** TASK MATERIAL follows **

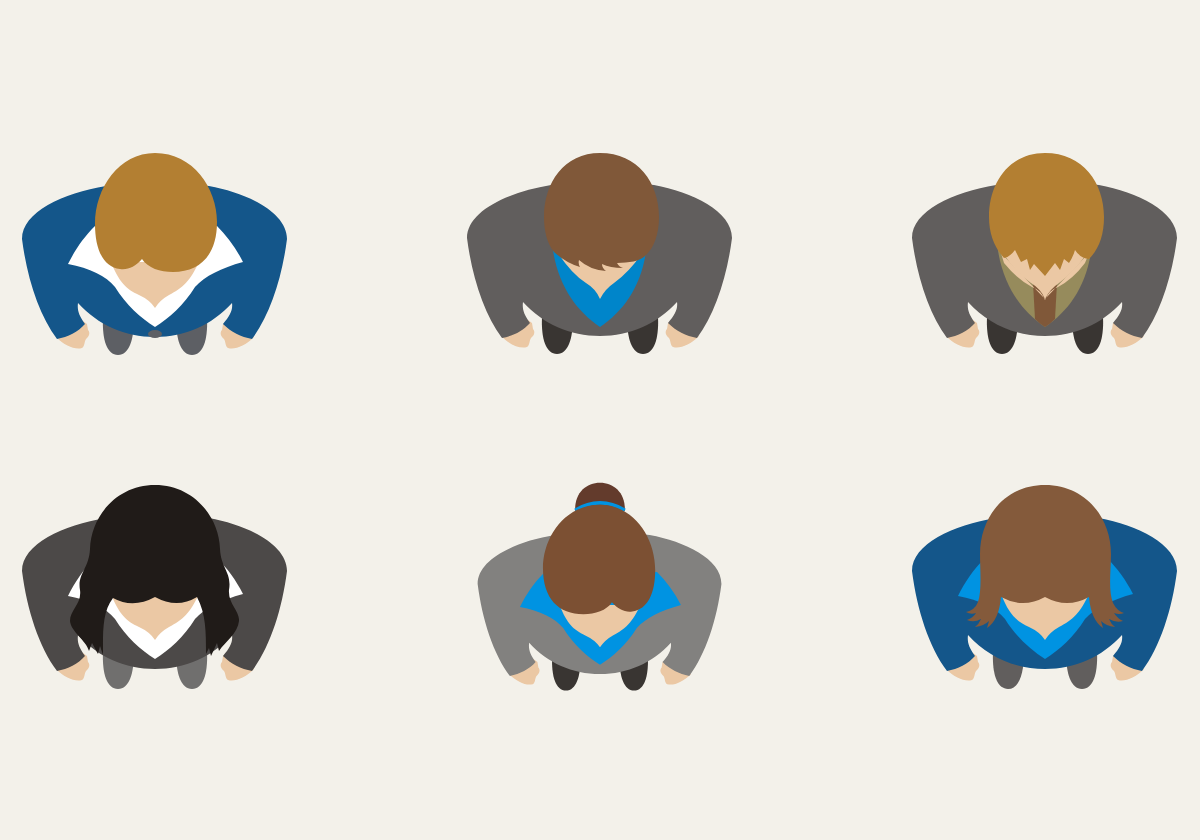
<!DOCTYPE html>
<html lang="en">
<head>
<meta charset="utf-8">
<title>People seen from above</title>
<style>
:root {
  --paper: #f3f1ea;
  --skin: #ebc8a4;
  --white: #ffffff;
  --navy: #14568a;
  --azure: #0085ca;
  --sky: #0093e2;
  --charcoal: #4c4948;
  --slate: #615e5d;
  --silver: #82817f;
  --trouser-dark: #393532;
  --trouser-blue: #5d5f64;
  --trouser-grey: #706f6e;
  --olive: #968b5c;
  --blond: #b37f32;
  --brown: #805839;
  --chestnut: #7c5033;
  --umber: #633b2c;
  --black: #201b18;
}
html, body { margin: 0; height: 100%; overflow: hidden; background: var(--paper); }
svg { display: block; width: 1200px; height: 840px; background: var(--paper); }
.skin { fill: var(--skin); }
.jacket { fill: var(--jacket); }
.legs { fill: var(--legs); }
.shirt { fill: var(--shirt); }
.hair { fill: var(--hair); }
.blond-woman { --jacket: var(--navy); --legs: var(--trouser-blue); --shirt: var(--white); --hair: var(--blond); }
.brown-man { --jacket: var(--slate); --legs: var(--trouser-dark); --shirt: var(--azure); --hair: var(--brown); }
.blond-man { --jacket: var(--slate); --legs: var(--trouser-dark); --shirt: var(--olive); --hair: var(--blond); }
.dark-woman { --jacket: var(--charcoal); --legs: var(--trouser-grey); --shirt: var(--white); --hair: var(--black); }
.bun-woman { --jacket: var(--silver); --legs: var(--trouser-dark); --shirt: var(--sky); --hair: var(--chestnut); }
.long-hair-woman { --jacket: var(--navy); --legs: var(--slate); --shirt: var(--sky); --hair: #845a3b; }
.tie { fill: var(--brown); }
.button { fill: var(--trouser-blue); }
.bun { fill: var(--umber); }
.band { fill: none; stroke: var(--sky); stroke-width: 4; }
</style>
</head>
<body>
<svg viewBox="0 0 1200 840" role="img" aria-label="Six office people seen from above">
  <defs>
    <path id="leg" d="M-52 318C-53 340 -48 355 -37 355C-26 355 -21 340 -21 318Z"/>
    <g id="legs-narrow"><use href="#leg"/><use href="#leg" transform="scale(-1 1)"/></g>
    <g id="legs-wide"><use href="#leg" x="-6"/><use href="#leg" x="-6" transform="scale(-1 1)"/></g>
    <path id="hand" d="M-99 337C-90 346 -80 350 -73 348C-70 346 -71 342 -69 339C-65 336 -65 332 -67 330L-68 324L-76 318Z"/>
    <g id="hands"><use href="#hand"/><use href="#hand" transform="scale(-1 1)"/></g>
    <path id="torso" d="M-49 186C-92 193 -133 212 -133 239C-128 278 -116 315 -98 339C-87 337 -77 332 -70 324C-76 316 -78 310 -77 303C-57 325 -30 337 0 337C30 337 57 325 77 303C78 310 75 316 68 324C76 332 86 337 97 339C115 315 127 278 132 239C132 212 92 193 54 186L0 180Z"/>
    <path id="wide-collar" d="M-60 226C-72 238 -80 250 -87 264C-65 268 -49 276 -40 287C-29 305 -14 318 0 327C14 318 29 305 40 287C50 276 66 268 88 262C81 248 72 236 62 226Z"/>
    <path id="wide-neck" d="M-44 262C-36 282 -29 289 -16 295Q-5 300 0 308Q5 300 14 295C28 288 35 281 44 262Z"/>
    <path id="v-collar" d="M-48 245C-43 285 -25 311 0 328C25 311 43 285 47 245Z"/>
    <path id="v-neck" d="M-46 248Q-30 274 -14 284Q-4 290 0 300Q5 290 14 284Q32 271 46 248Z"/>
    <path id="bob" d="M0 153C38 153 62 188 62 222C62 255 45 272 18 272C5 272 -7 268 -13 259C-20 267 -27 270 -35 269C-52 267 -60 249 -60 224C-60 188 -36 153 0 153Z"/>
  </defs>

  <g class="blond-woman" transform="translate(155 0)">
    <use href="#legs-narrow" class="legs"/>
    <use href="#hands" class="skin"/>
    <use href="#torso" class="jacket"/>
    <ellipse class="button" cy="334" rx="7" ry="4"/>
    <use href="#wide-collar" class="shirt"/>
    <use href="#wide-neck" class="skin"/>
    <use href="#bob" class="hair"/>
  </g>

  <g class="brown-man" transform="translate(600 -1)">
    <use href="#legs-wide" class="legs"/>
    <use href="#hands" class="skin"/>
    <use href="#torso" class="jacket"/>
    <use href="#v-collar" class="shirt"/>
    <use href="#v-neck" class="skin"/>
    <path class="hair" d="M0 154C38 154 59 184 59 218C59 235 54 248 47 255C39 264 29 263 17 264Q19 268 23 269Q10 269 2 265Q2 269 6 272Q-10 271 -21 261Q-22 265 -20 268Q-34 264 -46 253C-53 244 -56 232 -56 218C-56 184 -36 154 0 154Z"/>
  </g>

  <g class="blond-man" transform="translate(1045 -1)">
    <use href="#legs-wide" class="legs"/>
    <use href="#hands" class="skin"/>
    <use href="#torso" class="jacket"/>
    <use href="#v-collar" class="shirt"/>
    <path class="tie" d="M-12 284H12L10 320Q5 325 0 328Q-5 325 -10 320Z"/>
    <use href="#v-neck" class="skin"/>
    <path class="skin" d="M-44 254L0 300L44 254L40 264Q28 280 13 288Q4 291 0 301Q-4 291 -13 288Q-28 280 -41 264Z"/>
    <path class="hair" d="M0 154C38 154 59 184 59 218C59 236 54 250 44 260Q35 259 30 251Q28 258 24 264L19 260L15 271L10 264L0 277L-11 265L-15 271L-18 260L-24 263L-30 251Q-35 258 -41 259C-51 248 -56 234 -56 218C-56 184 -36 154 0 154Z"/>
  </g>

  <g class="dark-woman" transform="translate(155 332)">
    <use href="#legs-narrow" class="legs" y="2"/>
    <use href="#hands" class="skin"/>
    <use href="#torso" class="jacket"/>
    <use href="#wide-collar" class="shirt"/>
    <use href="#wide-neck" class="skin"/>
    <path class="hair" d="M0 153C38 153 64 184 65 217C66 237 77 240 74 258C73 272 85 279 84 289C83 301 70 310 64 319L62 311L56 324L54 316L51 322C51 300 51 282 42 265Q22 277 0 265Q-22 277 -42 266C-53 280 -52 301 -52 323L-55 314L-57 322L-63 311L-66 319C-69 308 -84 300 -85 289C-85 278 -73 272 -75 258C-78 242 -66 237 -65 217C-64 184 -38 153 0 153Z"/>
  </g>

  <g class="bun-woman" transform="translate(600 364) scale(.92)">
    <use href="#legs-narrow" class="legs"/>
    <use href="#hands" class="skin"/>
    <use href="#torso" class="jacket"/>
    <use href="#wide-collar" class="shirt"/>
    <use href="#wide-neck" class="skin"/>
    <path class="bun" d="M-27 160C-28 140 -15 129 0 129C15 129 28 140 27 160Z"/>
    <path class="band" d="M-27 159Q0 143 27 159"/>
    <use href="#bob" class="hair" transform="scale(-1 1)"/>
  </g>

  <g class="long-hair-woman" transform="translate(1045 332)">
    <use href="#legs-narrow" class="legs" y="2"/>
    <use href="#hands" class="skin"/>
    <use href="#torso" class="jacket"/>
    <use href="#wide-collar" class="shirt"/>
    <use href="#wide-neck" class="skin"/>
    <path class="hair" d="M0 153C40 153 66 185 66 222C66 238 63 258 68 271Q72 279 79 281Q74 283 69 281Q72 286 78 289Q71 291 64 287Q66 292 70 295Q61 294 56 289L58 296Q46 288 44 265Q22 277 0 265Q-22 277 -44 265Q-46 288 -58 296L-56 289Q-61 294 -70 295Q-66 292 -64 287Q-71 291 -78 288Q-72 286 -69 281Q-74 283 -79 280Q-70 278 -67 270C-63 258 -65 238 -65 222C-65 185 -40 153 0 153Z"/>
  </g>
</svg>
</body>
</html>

** End of TASK MATERIAL **

REQUIRED ACTION -
Repeat the data exactly as written, but without the pictures.

EXPECTED ANSWER -
<!DOCTYPE html>
<html lang="en">
<head>
<meta charset="utf-8">
<title>People seen from above</title>
<style>
:root {
  --paper: #f3f1ea;
  --skin: #ebc8a4;
  --white: #ffffff;
  --navy: #14568a;
  --azure: #0085ca;
  --sky: #0093e2;
  --charcoal: #4c4948;
  --slate: #615e5d;
  --silver: #82817f;
  --trouser-dark: #393532;
  --trouser-blue: #5d5f64;
  --trouser-grey: #706f6e;
  --olive: #968b5c;
  --blond: #b37f32;
  --brown: #805839;
  --chestnut: #7c5033;
  --umber: #633b2c;
  --black: #201b18;
}
html, body { margin: 0; height: 100%; overflow: hidden; background: var(--paper); }
svg { display: block; width: 1200px; height: 840px; background: var(--paper); }
.skin { fill: var(--skin); }
.jacket { fill: var(--jacket); }
.legs { fill: var(--legs); }
.shirt { fill: var(--shirt); }
.hair { fill: var(--hair); }
.blond-woman { --jacket: var(--navy); --legs: var(--trouser-blue); --shirt: var(--white); --hair: var(--blond); }
.brown-man { --jacket: var(--slate); --legs: var(--trouser-dark); --shirt: var(--azure); --hair: var(--brown); }
.blond-man { --jacket: var(--slate); --legs: var(--trouser-dark); --shirt: var(--olive); --hair: var(--blond); }
.dark-woman { --jacket: var(--charcoal); --legs: var(--trouser-grey); --shirt: var(--white); --hair: var(--black); }
.bun-woman { --jacket: var(--silver); --legs: var(--trouser-dark); --shirt: var(--sky); --hair: var(--chestnut); }
.long-hair-woman { --jacket: var(--navy); --legs: var(--slate); --shirt: var(--sky); --hair: #845a3b; }
.tie { fill: var(--brown); }
.button { fill: var(--trouser-blue); }
.bun { fill: var(--umber); }
.band { fill: none; stroke: var(--sky); stroke-width: 4; }
</style>
</head>
<body>
<svg viewBox="0 0 1200 840" role="img" aria-label="Six office people seen from above">
  <defs>
    <path id="leg" d="M-52 318C-53 340 -48 355 -37 355C-26 355 -21 340 -21 318Z"/>
    <g id="legs-narrow"><use href="#leg"/><use href="#leg" transform="scale(-1 1)"/></g>
    <g id="legs-wide"><use href="#leg" x="-6"/><use href="#leg" x="-6" transform="scale(-1 1)"/></g>
    <path id="hand" d="M-99 337C-90 346 -80 350 -73 348C-70 346 -71 342 -69 339C-65 336 -65 332 -67 330L-68 324L-76 318Z"/>
    <g id="hands"><use href="#hand"/><use href="#hand" transform="scale(-1 1)"/></g>
    <path id="torso" d="M-49 186C-92 193 -133 212 -133 239C-128 278 -116 315 -98 339C-87 337 -77 332 -70 324C-76 316 -78 310 -77 303C-57 325 -30 337 0 337C30 337 57 325 77 303C78 310 75 316 68 324C76 332 86 337 97 339C115 315 127 278 132 239C132 212 92 193 54 186L0 180Z"/>
    <path id="wide-collar" d="M-60 226C-72 238 -80 250 -87 264C-65 268 -49 276 -40 287C-29 305 -14 318 0 327C14 318 29 305 40 287C50 276 66 268 88 262C81 248 72 236 62 226Z"/>
    <path id="wide-neck" d="M-44 262C-36 282 -29 289 -16 295Q-5 300 0 308Q5 300 14 295C28 288 35 281 44 262Z"/>
    <path id="v-collar" d="M-48 245C-43 285 -25 311 0 328C25 311 43 285 47 245Z"/>
    <path id="v-neck" d="M-46 248Q-30 274 -14 284Q-4 290 0 300Q5 290 14 284Q32 271 46 248Z"/>
    <path id="bob" d="M0 153C38 153 62 188 62 222C62 255 45 272 18 272C5 272 -7 268 -13 259C-20 267 -27 270 -35 269C-52 267 -60 249 -60 224C-60 188 -36 153 0 153Z"/>
  </defs>

  <g class="blond-woman" transform="translate(155 0)">
    <use href="#legs-narrow" class="legs"/>
    <use href="#hands" class="skin"/>
    <use href="#torso" class="jacket"/>
    <ellipse class="button" cy="334" rx="7" ry="4"/>
    <use href="#wide-collar" class="shirt"/>
    <use href="#wide-neck" class="skin"/>
    <use href="#bob" class="hair"/>
  </g>

  <g class="brown-man" transform="translate(600 -1)">
    <use href="#legs-wide" class="legs"/>
    <use href="#hands" class="skin"/>
    <use href="#torso" class="jacket"/>
    <use href="#v-collar" class="shirt"/>
    <use href="#v-neck" class="skin"/>
    <path class="hair" d="M0 154C38 154 59 184 59 218C59 235 54 248 47 255C39 264 29 263 17 264Q19 268 23 269Q10 269 2 265Q2 269 6 272Q-10 271 -21 261Q-22 265 -20 268Q-34 264 -46 253C-53 244 -56 232 -56 218C-56 184 -36 154 0 154Z"/>
  </g>

  <g class="blond-man" transform="translate(1045 -1)">
    <use href="#legs-wide" class="legs"/>
    <use href="#hands" class="skin"/>
    <use href="#torso" class="jacket"/>
    <use href="#v-collar" class="shirt"/>
    <path class="tie" d="M-12 284H12L10 320Q5 325 0 328Q-5 325 -10 320Z"/>
    <use href="#v-neck" class="skin"/>
    <path class="skin" d="M-44 254L0 300L44 254L40 264Q28 280 13 288Q4 291 0 301Q-4 291 -13 288Q-28 280 -41 264Z"/>
    <path class="hair" d="M0 154C38 154 59 184 59 218C59 236 54 250 44 260Q35 259 30 251Q28 258 24 264L19 260L15 271L10 264L0 277L-11 265L-15 271L-18 260L-24 263L-30 251Q-35 258 -41 259C-51 248 -56 234 -56 218C-56 184 -36 154 0 154Z"/>
  </g>

  <g class="dark-woman" transform="translate(155 332)">
    <use href="#legs-narrow" class="legs" y="2"/>
    <use href="#hands" class="skin"/>
    <use href="#torso" class="jacket"/>
    <use href="#wide-collar" class="shirt"/>
    <use href="#wide-neck" class="skin"/>
    <path class="hair" d="M0 153C38 153 64 184 65 217C66 237 77 240 74 258C73 272 85 279 84 289C83 301 70 310 64 319L62 311L56 324L54 316L51 322C51 300 51 282 42 265Q22 277 0 265Q-22 277 -42 266C-53 280 -52 301 -52 323L-55 314L-57 322L-63 311L-66 319C-69 308 -84 300 -85 289C-85 278 -73 272 -75 258C-78 242 -66 237 -65 217C-64 184 -38 153 0 153Z"/>
  </g>

  <g class="bun-woman" transform="translate(600 364) scale(.92)">
    <use href="#legs-narrow" class="legs"/>
    <use href="#hands" class="skin"/>
    <use href="#torso" class="jacket"/>
    <use href="#wide-collar" class="shirt"/>
    <use href="#wide-neck" class="skin"/>
    <path class="bun" d="M-27 160C-28 140 -15 129 0 129C15 129 28 140 27 160Z"/>
    <path class="band" d="M-27 159Q0 143 27 159"/>
    <use href="#bob" class="hair" transform="scale(-1 1)"/>
  </g>

  <g class="long-hair-woman" transform="translate(1045 332)">
    <use href="#legs-narrow" class="legs" y="2"/>
    <use href="#hands" class="skin"/>
    <use href="#torso" class="jacket"/>
    <use href="#wide-collar" class="shirt"/>
    <use href="#wide-neck" class="skin"/>
    <path class="hair" d="M0 153C40 153 66 185 66 222C66 238 63 258 68 271Q72 279 79 281Q74 283 69 281Q72 286 78 289Q71 291 64 287Q66 292 70 295Q61 294 56 289L58 296Q46 288 44 265Q22 277 0 265Q-22 277 -44 265Q-46 288 -58 296L-56 289Q-61 294 -70 295Q-66 292 -64 287Q-71 291 -78 288Q-72 286 -69 281Q-74 283 -79 280Q-70 278 -67 270C-63 258 -65 238 -65 222C-65 185 -40 153 0 153Z"/>
  </g>
</svg>
</body>
</html>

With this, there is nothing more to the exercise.